Copy out each line featuring the string "night" from the entries beneath.

******

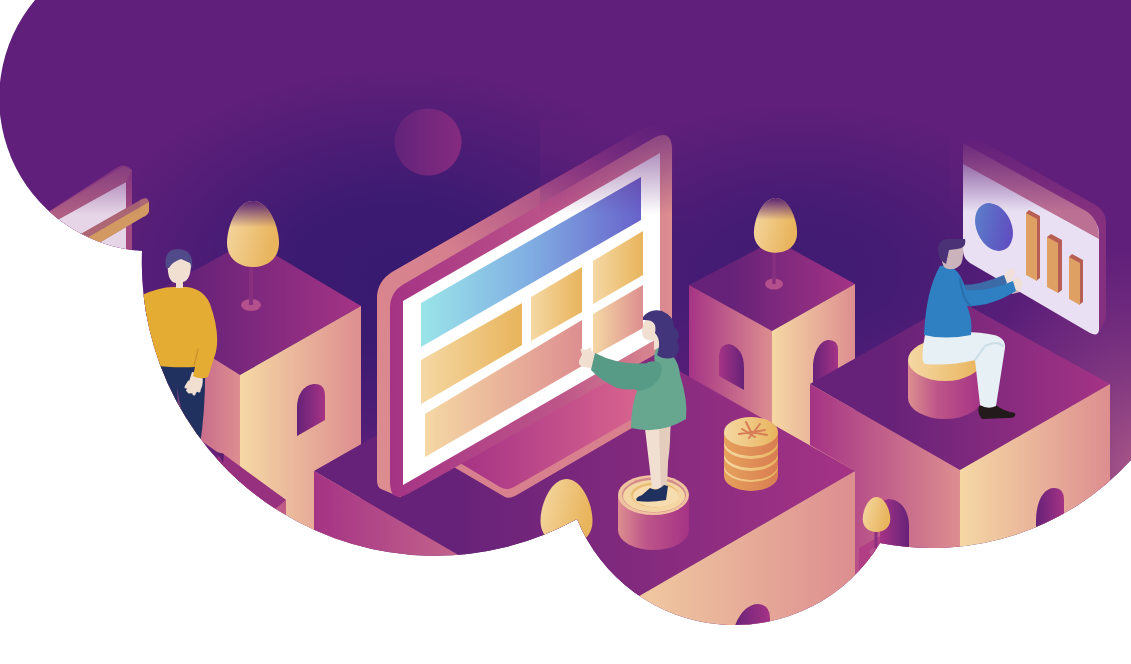
<!DOCTYPE html>
<html lang="en">
<head>
<meta charset="utf-8">
<title>Isometric finance illustration</title>
<style>
:root{--violet:#5f1f7a;--indigo:#371a70;--plum:#652278;--magenta:#a53385;--salmon:#dd8e90;--sand:#f5d8a4;--gold:#e8b45c;--skin:#f1dfd2;--hair:#514a8a;--hair-dark:#43357c;--green:#67a78f;--green-dark:#579a85;--yellow:#e5ac33;--blue:#2f7fc3;--blue-dark:#3d6ba8;--navy:#20315f;--white:#fff}
html,body{margin:0;background:var(--white);overflow:hidden}
svg{display:block;width:1131px;height:664px}
.violet{fill:var(--violet)}.skin{fill:var(--skin)}.hair{fill:var(--hair)}.hair-dark{fill:var(--hair-dark)}
.green{fill:var(--green)}.green-dark{fill:var(--green-dark)}.yellow{fill:var(--yellow)}
.blue{fill:var(--blue)}.blue-dark{fill:var(--blue-dark)}.navy{fill:var(--navy)}
.s0{stop-color:var(--plum)}.s1{stop-color:var(--magenta)}.s2{stop-color:var(--salmon)}.s3{stop-color:var(--sand)}.s4{stop-color:var(--gold)}.s5{stop-color:var(--indigo)}.s6{stop-color:var(--violet)}
.clear{stop-opacity:0}
.line{fill:none;stroke-linecap:round;stroke-linejoin:round}
</style>
</head>
<body>
<svg viewBox="0 0 1131 664" role="img" aria-label="People working with a giant screen, charts and coins on isometric blocks">
<defs>
<clipPath id="cloud"><path d="M35 0A153 153 0 0 0 142 251A293 293 0 0 0 577 519A170 170 0 0 0 880 543A269 269 0 0 0 1131 460V0Z"/></clipPath>
<radialGradient id="night"><stop class="s5"/><stop offset=".35" class="s5" stop-opacity=".9"/><stop offset="1" class="s5 clear"/></radialGradient>
<radialGradient id="glow"><stop stop-color="#b9638a"/><stop offset="1" stop-color="#8a3a83" stop-opacity="0"/></radialGradient>
<linearGradient id="top"><stop class="s0"/><stop offset=".25" class="s0"/><stop offset="1" class="s1"/></linearGradient>
<linearGradient id="left"><stop class="s1"/><stop offset="1" class="s2"/></linearGradient>
<linearGradient id="right"><stop class="s3"/><stop offset="1" class="s2"/></linearGradient>
<linearGradient id="gold"><stop class="s3"/><stop offset="1" class="s4"/></linearGradient>
<linearGradient id="arch"><stop class="s0"/><stop offset="1" class="s1"/></linearGradient>
<linearGradient id="arch-deep"><stop class="s1"/><stop offset="1" class="s0"/></linearGradient>
<linearGradient id="banner"><stop stop-color="#9ae5e9"/><stop offset=".5" stop-color="#80ade2"/><stop offset="1" stop-color="#6862cb"/></linearGradient>
<linearGradient id="pie" x2="1" y2="1"><stop stop-color="#5a86cc"/><stop offset="1" stop-color="#6142bd"/></linearGradient>
<linearGradient id="case" x1="0" y1="1" x2="1" y2="0"><stop class="s2"/><stop offset=".45" stop-color="#d6808e"/><stop offset=".8" stop-color="#9d4084"/><stop offset="1" class="s6"/></linearGradient>
<linearGradient id="bezel" x1="0" y1="0" x2="1" y2="0"><stop class="s1"/><stop offset=".6" stop-color="#bd5589"/><stop offset="1" class="s2"/></linearGradient>
<linearGradient id="stand"><stop class="s1"/><stop offset="1" stop-color="#df6a90"/></linearGradient>
<linearGradient id="fade" x2="0" y2="1"><stop class="s6"/><stop offset="1" class="s6 clear"/></linearGradient>
<linearGradient id="moon"><stop stop-color="#62237a"/><stop offset="1" stop-color="#852b80"/></linearGradient>
<linearGradient id="coin-side"><stop stop-color="#e6a15c"/><stop offset="1" stop-color="#d97d52"/></linearGradient>
<linearGradient id="egg" x2="1" y2=".3"><stop class="s3"/><stop offset="1" class="s4"/></linearGradient>
<linearGradient id="egg-tip" x2="0" y2="1"><stop stop-color="#5b2273"/><stop offset=".4" stop-color="#5b2273" stop-opacity="0"/></linearGradient>
<path id="crown" d="M0 0C15 0 26 24 26 42C26 57 15 66 0 66S-26 57-26 42C-26 24-15 0 0 0Z"/>
<g id="coin"><path d="M-27 0V9A27 15 0 0 0 27 9V0Z" fill="url(#coin-side)"/><ellipse rx="27" ry="15" fill="url(#gold)"/></g>
</defs>

<g clip-path="url(#cloud)">
<g id="sky">
<rect class="violet" width="1131" height="664"/>
<ellipse cx="400" cy="275" rx="310" ry="205" fill="url(#night)"/>
<ellipse cx="800" cy="270" rx="270" ry="165" fill="url(#night)" opacity=".75"/>
<ellipse cx="1140" cy="470" rx="180" ry="230" fill="url(#glow)" opacity=".85"/>
<circle cx="428" cy="142" r="33.5" fill="url(#moon)"/>
</g>

<g id="left-screen">
<path d="M20 230L118 167Q125 163 132 170V260H20Z" fill="#a34a83"/>
<path d="M20 238L126 182V260H20Z" fill="#e6d5e7"/>
<path d="M20 230L124 166L132 170L126 182L20 241Z" fill="#b06084"/>
<path d="M70 240L142 199Q149 196 149 204V211Q148 215 143 217L82 253Z" fill="#ad6774"/>
<path d="M80 242L149 202V211Q148 215 143 217L82 253Z" fill="#d29a62"/>
<path d="M10 150H140V215H10Z" fill="url(#fade)" opacity=".7"/>
</g>

<g id="left-block">
<path d="M130 306L250 240L361 306L240 375Z" fill="url(#top)"/>
<path d="M130 306L240 375V520H130Z" fill="url(#left)"/>
<path d="M240 375L361 306V560H240Z" fill="url(#right)"/>
<path d="M297 436V408C297 392 306 384 315 384Q325 384 325 396V420Z" fill="url(#arch)"/>
<path d="M190 433L286 500L250 525L190 470Z" fill="url(#top)"/>
<path d="M242 481L286 501V530H242Z" fill="#c05b88"/>
<path d="M222 453L286 500L262 520L205 470Z" fill="#97307f"/>
<path d="M217 452L224 454L223 463Z" fill="#5a2070"/>
</g>
<g id="left-tree">
<ellipse cx="251" cy="305" rx="10" ry="6" fill="#b4508b"/>
<path d="M251 262V305" stroke="#86307f" stroke-width="4"/>
<use href="#crown" x="253" y="201" fill="url(#egg)"/><use href="#crown" x="253" y="201" fill="url(#egg-tip)"/>
</g>

<g id="middle-block">
<path d="M689 285L775 240L855 284L772 331Z" fill="url(#top)"/>
<path d="M689 285L772 331V440L689 390Z" fill="url(#left)"/>
<path d="M772 331L855 284V470H772Z" fill="url(#right)"/>
<path d="M719 376V355Q720 344 729 344Q744 348 744 368V390Z" fill="url(#arch-deep)"/>
<path d="M813 386V365C814 350 821 340 829 340Q838 340 838 350V376Z" fill="url(#arch)"/>
<ellipse cx="774" cy="284" rx="9" ry="5.5" fill="#b4508b"/>
<path d="M774 250V284" stroke="#86307f" stroke-width="3.5"/>
<g transform="translate(775.5 198) scale(.83)"><use href="#crown" fill="url(#egg)"/><use href="#crown" fill="url(#egg-tip)"/></g>
</g>

<g id="main-platform">
<path d="M314 471L584 317L855 471L584 628Z" fill="url(#top)"/>
<path d="M314 471L584 628V664H314Z" fill="url(#left)"/>
<path d="M584 628L855 471V664H584Z" fill="url(#right)"/>
<path d="M732 640C734 618 746 604 758 604Q770 605 770 618V640Z" fill="url(#arch)"/>
</g>

<g id="right-block">
<path d="M810 384L958 300L1110 384L960 470Z" fill="url(#top)"/>
<path d="M810 384L960 470V600H855V471L810 445Z" fill="url(#left)"/>
<path d="M960 470L1110 384V600H960Z" fill="url(#right)"/>
<path d="M1036 545V522C1036 500 1044 488 1054 488Q1064 488 1064 500V545Z" fill="url(#arch)"/>
<path d="M859 548L880 536V600H859Z" fill="#b23f86"/>
<path d="M880 550V513Q880 499 889 499C902 500 909 512 909 526V550Z" fill="url(#arch-deep)"/>
<path d="M876 525V552" stroke="#8c2f80" stroke-width="3"/>
<ellipse cx="875" cy="552" rx="6" ry="4" fill="#b4508b"/>
<use href="#crown" transform="translate(876.5 497) scale(.53)" fill="url(#egg)"/>
</g>

<g id="monitor">
<path d="M452 466L505 497Q509 499 515 496L668 407V395L560 400Z" fill="#d9808f"/>
<path d="M460 463L500 487Q507 491 514 487L662 402L600 366Z" fill="url(#stand)"/>
<path d="M377 296Q378 281 392 272L640 130Q655 121 668 133L672 146V338L400 497L381 489Q377 487 377 480Z" fill="url(#case)"/>
<path d="M390 308Q390 292 404 284L652 139Q672 127 672 150V345L408 494Q390 503 390 482Z" fill="url(#bezel)"/>
<path d="M403 301L660 153V337L403 485Z" fill="#fff"/>
<path d="M421 303L641 177V220L421 347Z" fill="url(#banner)"/>
<g fill="url(#gold)"><path d="M421 360L522 303V345L421 404Z"/><path d="M531 297L582 267V312L531 341Z"/><path d="M593 261L643 231V275L593 304Z"/></g>
<g fill="url(#right)"><path d="M425 414L582 320V366L425 457Z"/><path d="M593 314L643 285V328L593 356Z"/></g>
<path d="M540 120H674V215H540Z" fill="url(#fade)" opacity=".75"/>
</g>

<g id="coins">
<use href="#coin" x="751" y="467"/><use href="#coin" x="751" y="456"/><use href="#coin" x="751" y="444"/><use href="#coin" x="751" y="432"/>
<path class="line" d="M739 434L765 430M751 432L746 422M751 432L767 435M742 429L755 437M749 438L760 424" stroke="#d77c57" stroke-width="2"/>
</g>

<use id="front-tree" href="#crown" x="566.5" y="479" fill="url(#egg)"/>

<g id="pedestal">
<path d="M618 495V530A35.5 20 0 0 0 689 530V495Z" fill="url(#bezel)" transform="matrix(-1 0 0 1 1307 0)"/>
<ellipse cx="653.500" cy="495" rx="35.500" ry="20" fill="#f0c3a0"/>
<ellipse cx="654" cy="495" rx="32" ry="17.500" fill="#d58c8c"/>
<ellipse cx="654" cy="496" rx="31" ry="16" fill="#f4d6a4"/>
<ellipse cx="655" cy="495" rx="24" ry="12.500" fill="#e9bd72"/>
<ellipse cx="656" cy="496" rx="23" ry="11" fill="#f6dcae"/>
</g>
<g id="woman">
<path class="skin" d="M644 420L652 488H664L663 462Q670 445 671 420Z"/>
<path d="M659 430L661 490H667L668 462Q671 440 670 425Z" fill="#e4cdbd"/>
<path class="navy" d="M650 488Q657 492 664 485L668 486L666 500Q650 503 637 501Q634 498 642 495Z"/>
<path class="skin" d="M597 354L588 349L584 350L579 361Q578 366 584 367L594 369Z"/>
<path class="line" d="M586 356L590 349M583 353L582 350" stroke="#f1dfd2" stroke-width="3"/>
<path class="green-dark" d="M595 353Q620 366 648 363L656 382Q640 393 617 388Q600 380 591 370Z"/>
<path class="green" d="M657 347Q678 352 680 375Q688 400 686 419Q660 435 631 428Q631 405 638 388L661 372Q650 360 657 347Z"/>
<path class="green-dark" d="M648 362Q665 358 661 374Q655 389 638 391L630 387Z"/>
<path class="skin" d="M646 318Q640 330 643 337Q648 342 654 340V350L663 346V318Z"/>
<path class="hair-dark" d="M643 317Q650 308 662 311Q674 316 674 327Q682 333 677 341Q682 350 675 357Q665 361 657 355Q662 340 655 333Q658 319 643 320Z"/>
</g>

<g id="chart-panel">
<path d="M966 143Q970 136 980 140L1094 204Q1106 211 1106 222V318L1098 334V235L963 160Z" fill="#85307f"/>
<path d="M963 145L1086 213Q1099 221 1099 234V330Q1098 337 1090 333L970 263Q963 258 963 250Z" fill="#e9e1f3"/>
<path d="M963 143L1086 211Q1099 219 1099 239L963 164Z" fill="#bc7194"/>
<path d="M950 133H1108V212H950Z" fill="url(#fade)"/>
<ellipse cx="994" cy="227" rx="17.500" ry="25" transform="rotate(-24 994 227)" fill="url(#pie)"/>
<g fill="#b85f55"><path d="M1026 213L1029 210L1040 216V278L1036 281Z"/><path d="M1047 237L1051 234L1062 240V290L1058 293Z"/><path d="M1069 257L1072 254L1083 260V302L1079 305Z"/></g>
<g fill="#dfa064"><path d="M1026 213L1037 219V281L1026 275Z"/><path d="M1047 237L1058 243V293L1047 287Z"/><path d="M1069 257L1080 263V305L1069 299Z"/></g>
</g>

<g id="seat">
<path d="M908 360V398A37 21 0 0 0 982 398V360Z" fill="url(#bezel)" transform="matrix(-1 0 0 1 1890 0)"/>
<ellipse cx="945" cy="360" rx="37" ry="21" fill="url(#gold)"/>
</g>
<g id="seated-man">
<path d="M979 406L996 405Q1003 411 1015 413Q1017 418 1008 418L982 419Q977 414 979 406Z" fill="#231a1c"/>
<path d="M925 335Q920 362 925 364Q950 366 975 360L980 405Q988 410 996 406L1005 348Q1006 338 994 335Q968 329 925 335Z" fill="#e7f0f5"/>
<path class="line" d="M975 360L985 346Q998 340 1003 346" stroke="#cbdde7" stroke-width="2"/>
<path class="skin" d="M1001 280L1008 270L1014 268L1015 273L1009 284Z" opacity=".85"/>
<path class="blue-dark" d="M962 285Q980 285 1004 275L1007 283Q985 301 963 297Z"/>
<path class="skin" d="M1010 282L1018 277L1023 282L1020 292L1012 294Z" opacity=".8"/>
<path class="blue" d="M940 266Q958 262 966 290Q988 292 1013 281L1016 291Q990 307 967 306Q973 320 971 335Q945 340 924 335Q926 290 940 266Z"/>
<path class="line" d="M960 279Q963 301 971 306" stroke="#286fac" stroke-width="2"/>
<path d="M942 250Q940 262 945 268Q953 271 958 267Q964 264 963 247L950 244Z" fill="#cbb3bb"/>
<path d="M938 250Q938 238 950 239L965 239Q967 248 957 249L949 250L946 264Q938 260 938 250Z" fill="#4b3276"/>
</g>

<g id="standing-man">
<path class="navy" d="M140 360L205 362Q206 405 200 445L178 420Z"/>
<path d="M177 387L181 408L178 414Z" fill="#6f3a78"/>
<path class="skin" d="M192 372L202 374Q204 383 201 389Q193 397 186 391Z"/>
<path class="line" d="M189 382L186 387M194 382L189 392M197 384L194 394M200 382L199 391" stroke="#f1dfd2" stroke-width="3"/>
<path class="yellow" d="M140 296Q160 286 177 287Q202 285 210 304Q222 338 214 358L208 377Q200 380 193 376L195 367Q170 368 140 364Z"/>
<path class="line" d="M194 366L198 349" stroke="#cf952b" stroke-width="1.500"/>
<path class="skin" d="M168 259Q166 282 176 283V288H183V282Q192 280 191 258Z"/>
<path class="hair" d="M166 268Q163 249 178 249Q194 249 192 269L190 263L181 259Q172 262 169 268Z"/>
</g>
</g>
</svg>
</body>
</html>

******

→ Answer area
<radialGradient id="night"><stop class="s5"/><stop offset=".35" class="s5" stop-opacity=".9"/><stop offset="1" class="s5 clear"/></radialGradient>
<ellipse cx="400" cy="275" rx="310" ry="205" fill="url(#night)"/>
<ellipse cx="800" cy="270" rx="270" ry="165" fill="url(#night)" opacity=".75"/>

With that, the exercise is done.